17 June 2004 , AMSTERDAM — Justice Minister Piet Hein Donner told MPs on Wednesday night that the Public Prosecution Office (OM) must decide within a month if it will prosecute a "trigger happy" Dutch marine for the death of an Iraqi looter late last year.
17 June 2004
AMSTERDAM — Justice Minister Piet Hein Donner told MPs on Wednesday night that the Public Prosecution Office (OM) must decide within a month if it will prosecute a "trigger happy" Dutch marine for the death of an Iraqi looter late last year.
The Christian Democrat CDA minister revealed he has given an ultimatum to the OM governing council, the College van Procureurs-Generaal (Attorneys-General Council), news agency ANP reported.
Sergeant-major Erik O. was arrested after an Iraqi civilian was shot and killed on 27 December. Amid reports the looter was killed by a stray warning shot, O. was nevertheless flown home to the Netherlands to face murder or manslaughter charges. He was later released due to a lack of evidence, but investigations continue.
But the case sparked controversy again this week after Dutch public news service NOS broadcast a report claiming that O. had in the past served on State-secret military missions which allegedly gave Dutch special forces a "licence to kill".

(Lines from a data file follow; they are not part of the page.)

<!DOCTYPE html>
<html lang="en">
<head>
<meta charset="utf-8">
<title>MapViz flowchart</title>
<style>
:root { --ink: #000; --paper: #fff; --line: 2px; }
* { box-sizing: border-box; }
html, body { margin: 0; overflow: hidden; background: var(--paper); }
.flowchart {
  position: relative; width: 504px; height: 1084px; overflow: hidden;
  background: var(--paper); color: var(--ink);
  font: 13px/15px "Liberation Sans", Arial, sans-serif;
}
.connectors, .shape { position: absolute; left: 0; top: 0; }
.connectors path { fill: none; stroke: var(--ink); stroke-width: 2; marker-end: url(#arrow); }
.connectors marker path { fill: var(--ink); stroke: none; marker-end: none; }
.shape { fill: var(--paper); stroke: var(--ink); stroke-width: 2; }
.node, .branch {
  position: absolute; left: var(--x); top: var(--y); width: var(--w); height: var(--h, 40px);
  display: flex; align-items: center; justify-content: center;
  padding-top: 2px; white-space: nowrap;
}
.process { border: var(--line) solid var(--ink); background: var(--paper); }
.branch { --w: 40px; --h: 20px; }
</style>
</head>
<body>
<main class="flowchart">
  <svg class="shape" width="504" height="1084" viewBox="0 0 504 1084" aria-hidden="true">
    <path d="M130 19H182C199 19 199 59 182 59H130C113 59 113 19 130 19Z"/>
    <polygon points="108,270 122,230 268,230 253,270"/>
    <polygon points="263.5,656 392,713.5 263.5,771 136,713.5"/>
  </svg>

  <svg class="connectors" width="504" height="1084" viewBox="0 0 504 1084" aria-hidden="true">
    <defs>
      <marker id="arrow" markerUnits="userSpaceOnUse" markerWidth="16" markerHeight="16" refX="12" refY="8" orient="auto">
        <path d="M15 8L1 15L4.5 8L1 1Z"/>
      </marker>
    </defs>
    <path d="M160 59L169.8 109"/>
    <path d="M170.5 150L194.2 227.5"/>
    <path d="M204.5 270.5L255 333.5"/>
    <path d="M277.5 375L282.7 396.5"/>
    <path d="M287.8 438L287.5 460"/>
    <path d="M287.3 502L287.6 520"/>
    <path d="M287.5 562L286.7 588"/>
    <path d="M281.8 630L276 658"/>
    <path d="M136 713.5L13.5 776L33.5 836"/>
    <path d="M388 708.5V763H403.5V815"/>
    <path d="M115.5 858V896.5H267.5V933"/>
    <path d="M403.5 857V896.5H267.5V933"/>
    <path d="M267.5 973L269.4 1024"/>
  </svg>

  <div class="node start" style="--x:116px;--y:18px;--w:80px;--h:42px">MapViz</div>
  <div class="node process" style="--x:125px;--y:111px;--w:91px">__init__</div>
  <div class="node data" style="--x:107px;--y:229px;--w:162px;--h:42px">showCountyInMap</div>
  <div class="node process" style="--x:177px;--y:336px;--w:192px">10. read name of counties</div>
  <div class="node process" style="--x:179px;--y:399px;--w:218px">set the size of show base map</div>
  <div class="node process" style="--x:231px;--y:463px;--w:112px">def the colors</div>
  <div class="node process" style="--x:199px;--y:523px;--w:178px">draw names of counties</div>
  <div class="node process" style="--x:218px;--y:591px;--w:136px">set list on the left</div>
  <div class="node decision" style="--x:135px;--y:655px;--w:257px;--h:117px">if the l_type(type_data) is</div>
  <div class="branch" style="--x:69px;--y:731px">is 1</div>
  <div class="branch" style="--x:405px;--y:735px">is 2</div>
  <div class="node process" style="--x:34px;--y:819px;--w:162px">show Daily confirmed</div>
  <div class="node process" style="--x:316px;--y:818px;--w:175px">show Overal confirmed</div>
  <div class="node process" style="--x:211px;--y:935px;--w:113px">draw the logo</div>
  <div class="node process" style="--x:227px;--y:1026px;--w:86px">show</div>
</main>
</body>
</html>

O. was reportedly a member of the Special Support Unit (BBE) of the Royal Marines and was involved in anti-terrorism operations, but the government denies allegations of authorised fatalities.

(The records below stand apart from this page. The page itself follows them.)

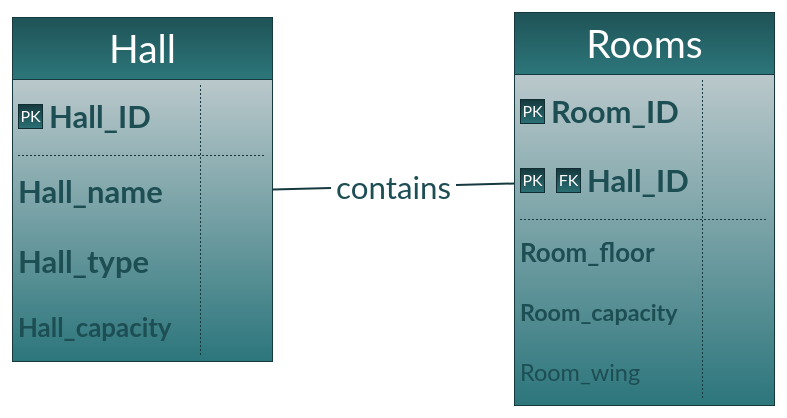
<!DOCTYPE html>
<html lang="en">
<head>
<meta charset="utf-8">
<title>Hall and Rooms entity diagram</title>
<style>
:root {
  --ink: #1d4e53;
  --line: #15393e;
  --head-top: #1f5357;
  --head-end: #2c767a;
  --body-top: #bac8cb;
  --body-end: #2c767c;
  --light: #fff;
}
* { box-sizing: border-box; margin: 0; }
body { width: 787px; height: 418px; overflow: hidden; background: #fff; }
.diagram {
  position: relative; width: 787px; height: 418px; overflow: hidden;
  font-family: Lato, "Open Sans", sans-serif; color: var(--ink);
}
.connector { position: absolute; left: 0; top: 0; }
.relation {
  position: absolute; left: 273px; top: 168px; width: 241px;
  font-size: 31.3px; line-height: 38px; text-align: center;
}
.entity {
  position: absolute; width: 261px; display: flex; flex-direction: column;
  border: 1px solid var(--line);
}
.hall { left: 12px; top: 17px; height: 345px; }
.rooms { left: 514px; top: 12px; height: 394px; }
.entity h2 {
  flex: none; height: 62px; border-bottom: 1px solid var(--line);
  background: linear-gradient(var(--head-top), var(--head-end));
  color: var(--light); font-size: 39px; font-weight: 400; line-height: 61px; text-align: center;
}
.fields {
  flex: 1; position: relative; padding: 0 7px 0 5px;
  background: linear-gradient(var(--body-top), var(--body-end));
}
.fields::after, .keys::after { content: ""; position: absolute; }
.fields::after {
  left: 187px; top: 5px; bottom: 6px; width: 1px;
  background: repeating-linear-gradient(var(--line) 0 2px, transparent 2px 4px);
}
.keys { position: relative; }
.keys::after {
  left: 0; right: 0; bottom: 0; height: 1px;
  background: repeating-linear-gradient(90deg, var(--line) 0 2px, transparent 2px 4px);
}
.hall .keys { height: 76px; }
.rooms .keys { height: 145px; margin-bottom: 2px; }
.field {
  display: flex; align-items: center; gap: 6px; height: 60px;
  font-weight: 700; white-space: nowrap;
}
.tall { height: 70px; }
.last { height: 62px; }
.hall .keys .field { height: 71px; }
.rooms .keys .field:first-child { height: 72px; }
.rooms .keys .field:last-child { height: 66px; }
.large { font-size: 31px; }
.medium { font-size: 25.9px; }
.small { font-size: 23.3px; }
.plain { font-size: 23.5px; font-weight: 400; }
.badges { flex: none; display: flex; gap: 11px; margin-top: 1px; }
.badge {
  width: 25px; height: 25px; border: 1px solid #102d31;
  background: linear-gradient(#15393e, #2a6f74);
  color: var(--light); font-size: 16px; font-weight: 400; line-height: 22px; text-align: center;
}
</style>
</head>
<body>
<main class="diagram">
  <svg class="connector" width="787" height="418" aria-hidden="true">
    <g stroke="#15393e" stroke-width="2">
      <line x1="273" y1="189.5" x2="331" y2="188"/>
      <line x1="456" y1="185" x2="514" y2="183.5"/>
    </g>
  </svg>
  <p class="relation">contains</p>

  <section class="entity hall">
    <h2>Hall</h2>
    <div class="fields">
      <div class="keys">
        <div class="field large">
          <span class="badges"><span class="badge">PK</span></span>
          <span class="name">Hall_ID</span>
        </div>
      </div>
      <div class="field tall large"><span class="name">Hall_name</span></div>
      <div class="field tall large"><span class="name">Hall_type</span></div>
      <div class="field last medium"><span class="name">Hall_capacity</span></div>
    </div>
  </section>

  <section class="entity rooms">
    <h2>Rooms</h2>
    <div class="fields">
      <div class="keys">
        <div class="field large">
          <span class="badges"><span class="badge">PK</span></span>
          <span class="name">Room_ID</span>
        </div>
        <div class="field large">
          <span class="badges"><span class="badge">PK</span><span class="badge">FK</span></span>
          <span class="name">Hall_ID</span>
        </div>
      </div>
      <div class="field medium"><span class="name">Room_floor</span></div>
      <div class="field small"><span class="name">Room_capacity</span></div>
      <div class="field plain"><span class="name">Room_wing</span></div>
    </div>
  </section>
</main>
</body>
</html>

At any rate, military police investigations have reportedly alleged that O. was involved in a previous incident, giving rise to suggestions he was "approachable" in the use of violence, a euphemism for being "trigger happy".
But Defence Ministry sources also said that the dossier about O. could also describe his readiness as "professionalism".
Meanwhile, Minister Donner said on Wednesday he regretted that information about O.'s military history had been leaked to the press, but denied the information involved a State secret. He also said the information did not originate from a prosecution dossier about O. or related documents.
Donner was referring to the information contained in a letter that the chief of the Attorneys-General Council, Joan de Wijkerslooth, sent to all 19 regional chief public prosecutors. That letter contained an official memo over Iraq and a document outlining a previous incident in which O. had been involved in.
The minister said more specific information from the military police's investigation into the actions of O. was not contained in the letter sent to prosecution chiefs.
And neither Donner nor Defence Minister Henk Kamp were prepared to comment further over allegations made in the media that O. was involved in special operations.
Nevertheless, Kamp said the Parliament is always kept informed about secret Dutch military operations in foreign countries, but admitted there is no definite procedure regulating how MPs are informed.
Despite this, he said the President of the Lower House of Parliament is always involved in the dissemination of relevant information.
Kamp said he is prepared to again give a complete oversight of secret operations to MPs and will discuss the manner in which the information will be distributed with Lower House President Frans Weisglas. He also said special operations are rarely carried out.
Admitting concerns about the leaking of information, he also asserted that such information places special operations troops at threat. "I am proud of the people who are willing to put their neck out and we must act with caution," he said.
The debate in the Lower House of Parliament, the Tweede Kamer, was adjourned after the first session and might be resumed on Thursday or possibly next week.
[Copyright Expatica News 2004]
Subject: Dutch news